• _AIM OF THE EXERCISE_
Exact copy without images: repeat every entry as written.

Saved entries
* * * * * * *
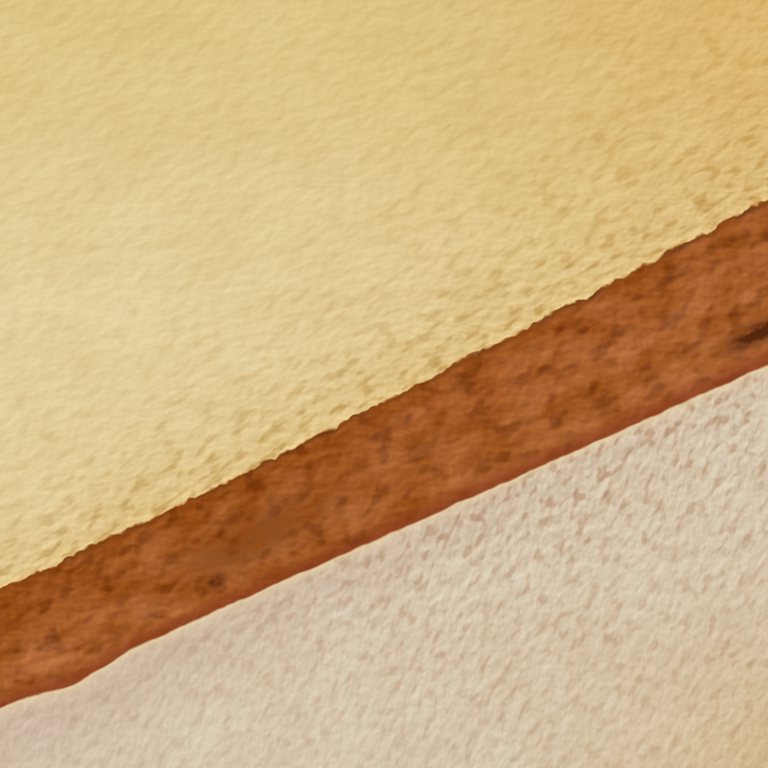
Write a three.js fragment shader that draws this texture.

```glsl
// Sunlit plaster crossed by a rising rust-brown painted band.
// Two ragged curves split the plane; smooth gradients tint each region, and
// stretched gradient noise gives side-lit grain and sparse darker flecks.

varying vec2 vUv;

const vec3 CREAM       = vec3(0.89, 0.815, 0.615);
const vec3 STRAW       = vec3(0.87, 0.775, 0.535);
const vec3 OCHRE       = vec3(0.86, 0.715, 0.43);
const vec3 SAND        = vec3(0.86, 0.735, 0.495);
const vec3 STONE       = vec3(0.84, 0.775, 0.675);
const vec3 LILAC       = vec3(0.80, 0.71, 0.625);
const vec3 TAN         = vec3(0.82, 0.72, 0.555);
const vec3 RIM         = vec3(0.92, 0.84, 0.67);
const vec3 BROWN       = vec3(0.58, 0.295, 0.085);
const vec3 RUST        = vec3(0.70, 0.415, 0.22);
const vec3 MAROON      = vec3(0.53, 0.23, 0.12);
const vec3 DARK        = vec3(0.30, 0.13, 0.04);
const float SLANT      = 0.46;    // angle of the band, radians
const float EDGE_SOFT  = 0.0024;
const float TOP_ROUGH  = 0.0065;
const float LOW_ROUGH  = 0.0024;
const float SHADE_STEP = 0.38;    // light offset in grain cells

vec2 hashGradient(vec2 cell) {
  vec3 q = fract(vec3(cell.xyx) * vec3(0.1031, 0.1030, 0.0973));
  q += dot(q, q.yzx + 33.33);
  float angle = 6.2832 * fract((q.x + q.y) * q.z);
  return vec2(cos(angle), sin(angle));
}

float gradientNoise(vec2 p) {
  vec2 i = floor(p), f = fract(p), e = vec2(0.0, 1.0);
  vec2 u = f * f * f * (f * (f * 6.0 - 15.0) + 10.0);
  float a = dot(hashGradient(i), f), b = dot(hashGradient(i + e.yx), f - e.yx);
  float c = dot(hashGradient(i + e.xy), f - e.xy), d = dot(hashGradient(i + e.yy), f - e.yy);
  return mix(mix(a, b, u.x), mix(c, d, u.x), u.y);
}

float fbm(vec2 p) {
  float sum = 0.0, amp = 1.0;
  for (int i = 0; i < 3; i++) {
    sum += amp * gradientNoise(p);
    p = p * 2.03 + 17.3;
    amp *= 0.55;
  }
  return sum;
}

vec2 rotate(vec2 p, float angle) {
  float c = cos(angle), s = sin(angle);
  return vec2(c * p.x + s * p.y, c * p.y - s * p.x);
}

// Height difference towards the light: positive on lit slopes.
float relief(vec2 p, vec2 light) { return fbm(p) - fbm(p + SHADE_STEP * light); }

// Sparse soft marks, 0 to 1.
float flecks(vec2 p) {
  return smoothstep(0.0, 0.5, gradientNoise(p) + 0.5 * gradientNoise(p * 2.1 + 5.0));
}

float blob(vec2 p, vec2 center, vec2 radius) {
  vec2 d = rotate(p - center, SLANT) / radius;
  return exp(-dot(d, d));
}

float upperEdge(vec2 p) {
  float rough = fbm(p * 36.0) + 0.5 * gradientNoise(p * 90.0);
  return 0.231 + 0.473 * p.x + 0.038 * p.x * p.x + TOP_ROUGH * rough;
}

float lowerEdge(vec2 p) {
  float dip = (p.x - 0.095) / 0.05;
  return 0.079 + 0.446 * p.x - 0.013 * exp(-dip * dip) + LOW_ROUGH * fbm(p * 26.0);
}

vec3 upperWall(vec2 p, float height) {
  vec3 color = mix(CREAM, STRAW, smoothstep(0.55, 1.0, p.y));
  color = mix(color, OCHRE, smoothstep(0.3, 1.1, p.x) * smoothstep(0.3, 1.0, p.y));
  float nearBand = exp(-height / (0.08 + 0.05 * p.x));
  color = mix(color, SAND, 0.8 * nearBand);
  float grain = relief(rotate(p, 0.3) * vec2(44.0, 78.0), vec2(-0.3, 0.9));
  float marks = flecks(rotate(p, SLANT + 0.15) * vec2(32.0, 80.0));
  color += (0.035 + 0.05 * nearBand) * grain * vec3(0.8, 0.95, 1.1);
  color -= (0.02 + 0.13 * nearBand) * marks * vec3(0.65, 0.9, 1.1);
  color += 0.025 * fbm(p * vec2(9.0, 14.0)) * vec3(0.5, 0.8, 1.2);
  return color + 0.05 * exp(-height / 0.007) * vec3(1.0, 0.95, 0.6);
}

vec3 lowerWall(vec2 p, float depth) {
  vec3 color = mix(LILAC, STONE, smoothstep(0.02, 0.15, depth + 0.08 * p.x));
  color = mix(color, TAN, smoothstep(0.6, 1.1, p.x) * smoothstep(0.28, 0.0, p.y));
  float grain = relief(rotate(p, -0.5) * vec2(76.0, 50.0), vec2(0.9, -0.35));
  float marks = flecks(rotate(p, -0.55) * vec2(84.0, 44.0));
  float upperRight = smoothstep(0.15, 0.75, p.x) * exp(-depth / 0.22);
  color += (0.05 + 0.04 * upperRight) * grain * vec3(0.85, 1.0, 1.1);
  color -= (0.04 + 0.13 * upperRight) * marks * vec3(0.55, 0.9, 1.0);
  color += 0.025 * fbm(p * 10.0) * vec3(0.5, 0.9, 1.1);
  return mix(color, RIM, 0.9 * exp(-depth / 0.008));
}

vec3 paintedBand(vec2 p, float across) {
  float mottle = fbm(rotate(p, SLANT) * vec2(15.0, 26.0));
  float grain = relief(rotate(p, 0.2) * vec2(42.0, 66.0), vec2(-0.4, 0.9));
  float warmth = 0.35 + 0.35 * p.x + 0.7 * mottle - 0.35 * smoothstep(0.55, 1.0, across)
               + 0.5 * blob(p, vec2(0.09, 0.15), vec2(0.1, 0.03));
  vec3 color = mix(BROWN, RUST, clamp(warmth, 0.0, 1.0)) + 0.075 * grain * vec3(1.0, 0.8, 0.6);
  color -= 0.09 * flecks(rotate(p, 0.6) * vec2(30.0, 46.0)) * vec3(1.0, 0.75, 0.4);
  color = mix(color, MAROON, 0.7 * smoothstep(0.15, 0.0, across));
  float stain = 0.9 * blob(p, vec2(0.985, 0.567), vec2(0.04, 0.012))
              + 0.8 * blob(p, vec2(0.28, 0.243), vec2(0.012, 0.007))
              + 0.25 * blob(p, vec2(0.33, 0.30), vec2(0.09, 0.025))
              + 0.3 * smoothstep(0.94, 1.0, across);
  return mix(color, DARK, clamp(stain * (1.0 + 1.5 * mottle + grain), 0.0, 0.9));
}

void main() {
  float top = upperEdge(vUv), bottom = lowerEdge(vUv), height = vUv.y - top, depth = bottom - vUv.y;
  vec3 color = paintedBand(vUv, (vUv.y - bottom) / (top - bottom));
  color = mix(color, upperWall(vUv, max(height, 0.0)), smoothstep(-EDGE_SOFT, EDGE_SOFT, height));
  color = mix(color, lowerWall(vUv, max(depth, 0.0)), smoothstep(-EDGE_SOFT, EDGE_SOFT, depth));
  gl_FragColor = vec4(clamp(color, 0.0, 1.0), 1.0);
}
```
* * * * * * *
• _RESULT OF THE EXERCISE_
Write a three.js fragment shader that draws this texture.

```glsl
// Sunlit plaster crossed by a rising rust-brown painted band.
// Two ragged curves split the plane; smooth gradients tint each region, and
// stretched gradient noise gives side-lit grain and sparse darker flecks.

varying vec2 vUv;

const vec3 CREAM       = vec3(0.89, 0.815, 0.615);
const vec3 STRAW       = vec3(0.87, 0.775, 0.535);
const vec3 OCHRE       = vec3(0.86, 0.715, 0.43);
const vec3 SAND        = vec3(0.86, 0.735, 0.495);
const vec3 STONE       = vec3(0.84, 0.775, 0.675);
const vec3 LILAC       = vec3(0.80, 0.71, 0.625);
const vec3 TAN         = vec3(0.82, 0.72, 0.555);
const vec3 RIM         = vec3(0.92, 0.84, 0.67);
const vec3 BROWN       = vec3(0.58, 0.295, 0.085);
const vec3 RUST        = vec3(0.70, 0.415, 0.22);
const vec3 MAROON      = vec3(0.53, 0.23, 0.12);
const vec3 DARK        = vec3(0.30, 0.13, 0.04);
const float SLANT      = 0.46;    // angle of the band, radians
const float EDGE_SOFT  = 0.0024;
const float TOP_ROUGH  = 0.0065;
const float LOW_ROUGH  = 0.0024;
const float SHADE_STEP = 0.38;    // light offset in grain cells

vec2 hashGradient(vec2 cell) {
  vec3 q = fract(vec3(cell.xyx) * vec3(0.1031, 0.1030, 0.0973));
  q += dot(q, q.yzx + 33.33);
  float angle = 6.2832 * fract((q.x + q.y) * q.z);
  return vec2(cos(angle), sin(angle));
}

float gradientNoise(vec2 p) {
  vec2 i = floor(p), f = fract(p), e = vec2(0.0, 1.0);
  vec2 u = f * f * f * (f * (f * 6.0 - 15.0) + 10.0);
  float a = dot(hashGradient(i), f), b = dot(hashGradient(i + e.yx), f - e.yx);
  float c = dot(hashGradient(i + e.xy), f - e.xy), d = dot(hashGradient(i + e.yy), f - e.yy);
  return mix(mix(a, b, u.x), mix(c, d, u.x), u.y);
}

float fbm(vec2 p) {
  float sum = 0.0, amp = 1.0;
  for (int i = 0; i < 3; i++) {
    sum += amp * gradientNoise(p);
    p = p * 2.03 + 17.3;
    amp *= 0.55;
  }
  return sum;
}

vec2 rotate(vec2 p, float angle) {
  float c = cos(angle), s = sin(angle);
  return vec2(c * p.x + s * p.y, c * p.y - s * p.x);
}

// Height difference towards the light: positive on lit slopes.
float relief(vec2 p, vec2 light) { return fbm(p) - fbm(p + SHADE_STEP * light); }

// Sparse soft marks, 0 to 1.
float flecks(vec2 p) {
  return smoothstep(0.0, 0.5, gradientNoise(p) + 0.5 * gradientNoise(p * 2.1 + 5.0));
}

float blob(vec2 p, vec2 center, vec2 radius) {
  vec2 d = rotate(p - center, SLANT) / radius;
  return exp(-dot(d, d));
}

float upperEdge(vec2 p) {
  float rough = fbm(p * 36.0) + 0.5 * gradientNoise(p * 90.0);
  return 0.231 + 0.473 * p.x + 0.038 * p.x * p.x + TOP_ROUGH * rough;
}

float lowerEdge(vec2 p) {
  float dip = (p.x - 0.095) / 0.05;
  return 0.079 + 0.446 * p.x - 0.013 * exp(-dip * dip) + LOW_ROUGH * fbm(p * 26.0);
}

vec3 upperWall(vec2 p, float height) {
  vec3 color = mix(CREAM, STRAW, smoothstep(0.55, 1.0, p.y));
  color = mix(color, OCHRE, smoothstep(0.3, 1.1, p.x) * smoothstep(0.3, 1.0, p.y));
  float nearBand = exp(-height / (0.08 + 0.05 * p.x));
  color = mix(color, SAND, 0.8 * nearBand);
  float grain = relief(rotate(p, 0.3) * vec2(44.0, 78.0), vec2(-0.3, 0.9));
  float marks = flecks(rotate(p, SLANT + 0.15) * vec2(32.0, 80.0));
  color += (0.035 + 0.05 * nearBand) * grain * vec3(0.8, 0.95, 1.1);
  color -= (0.02 + 0.13 * nearBand) * marks * vec3(0.65, 0.9, 1.1);
  color += 0.025 * fbm(p * vec2(9.0, 14.0)) * vec3(0.5, 0.8, 1.2);
  return color + 0.05 * exp(-height / 0.007) * vec3(1.0, 0.95, 0.6);
}

vec3 lowerWall(vec2 p, float depth) {
  vec3 color = mix(LILAC, STONE, smoothstep(0.02, 0.15, depth + 0.08 * p.x));
  color = mix(color, TAN, smoothstep(0.6, 1.1, p.x) * smoothstep(0.28, 0.0, p.y));
  float grain = relief(rotate(p, -0.5) * vec2(76.0, 50.0), vec2(0.9, -0.35));
  float marks = flecks(rotate(p, -0.55) * vec2(84.0, 44.0));
  float upperRight = smoothstep(0.15, 0.75, p.x) * exp(-depth / 0.22);
  color += (0.05 + 0.04 * upperRight) * grain * vec3(0.85, 1.0, 1.1);
  color -= (0.04 + 0.13 * upperRight) * marks * vec3(0.55, 0.9, 1.0);
  color += 0.025 * fbm(p * 10.0) * vec3(0.5, 0.9, 1.1);
  return mix(color, RIM, 0.9 * exp(-depth / 0.008));
}

vec3 paintedBand(vec2 p, float across) {
  float mottle = fbm(rotate(p, SLANT) * vec2(15.0, 26.0));
  float grain = relief(rotate(p, 0.2) * vec2(42.0, 66.0), vec2(-0.4, 0.9));
  float warmth = 0.35 + 0.35 * p.x + 0.7 * mottle - 0.35 * smoothstep(0.55, 1.0, across)
               + 0.5 * blob(p, vec2(0.09, 0.15), vec2(0.1, 0.03));
  vec3 color = mix(BROWN, RUST, clamp(warmth, 0.0, 1.0)) + 0.075 * grain * vec3(1.0, 0.8, 0.6);
  color -= 0.09 * flecks(rotate(p, 0.6) * vec2(30.0, 46.0)) * vec3(1.0, 0.75, 0.4);
  color = mix(color, MAROON, 0.7 * smoothstep(0.15, 0.0, across));
  float stain = 0.9 * blob(p, vec2(0.985, 0.567), vec2(0.04, 0.012))
              + 0.8 * blob(p, vec2(0.28, 0.243), vec2(0.012, 0.007))
              + 0.25 * blob(p, vec2(0.33, 0.30), vec2(0.09, 0.025))
              + 0.3 * smoothstep(0.94, 1.0, across);
  return mix(color, DARK, clamp(stain * (1.0 + 1.5 * mottle + grain), 0.0, 0.9));
}

void main() {
  float top = upperEdge(vUv), bottom = lowerEdge(vUv), height = vUv.y - top, depth = bottom - vUv.y;
  vec3 color = paintedBand(vUv, (vUv.y - bottom) / (top - bottom));
  color = mix(color, upperWall(vUv, max(height, 0.0)), smoothstep(-EDGE_SOFT, EDGE_SOFT, height));
  color = mix(color, lowerWall(vUv, max(depth, 0.0)), smoothstep(-EDGE_SOFT, EDGE_SOFT, depth));
  gl_FragColor = vec4(clamp(color, 0.0, 1.0), 1.0);
}
```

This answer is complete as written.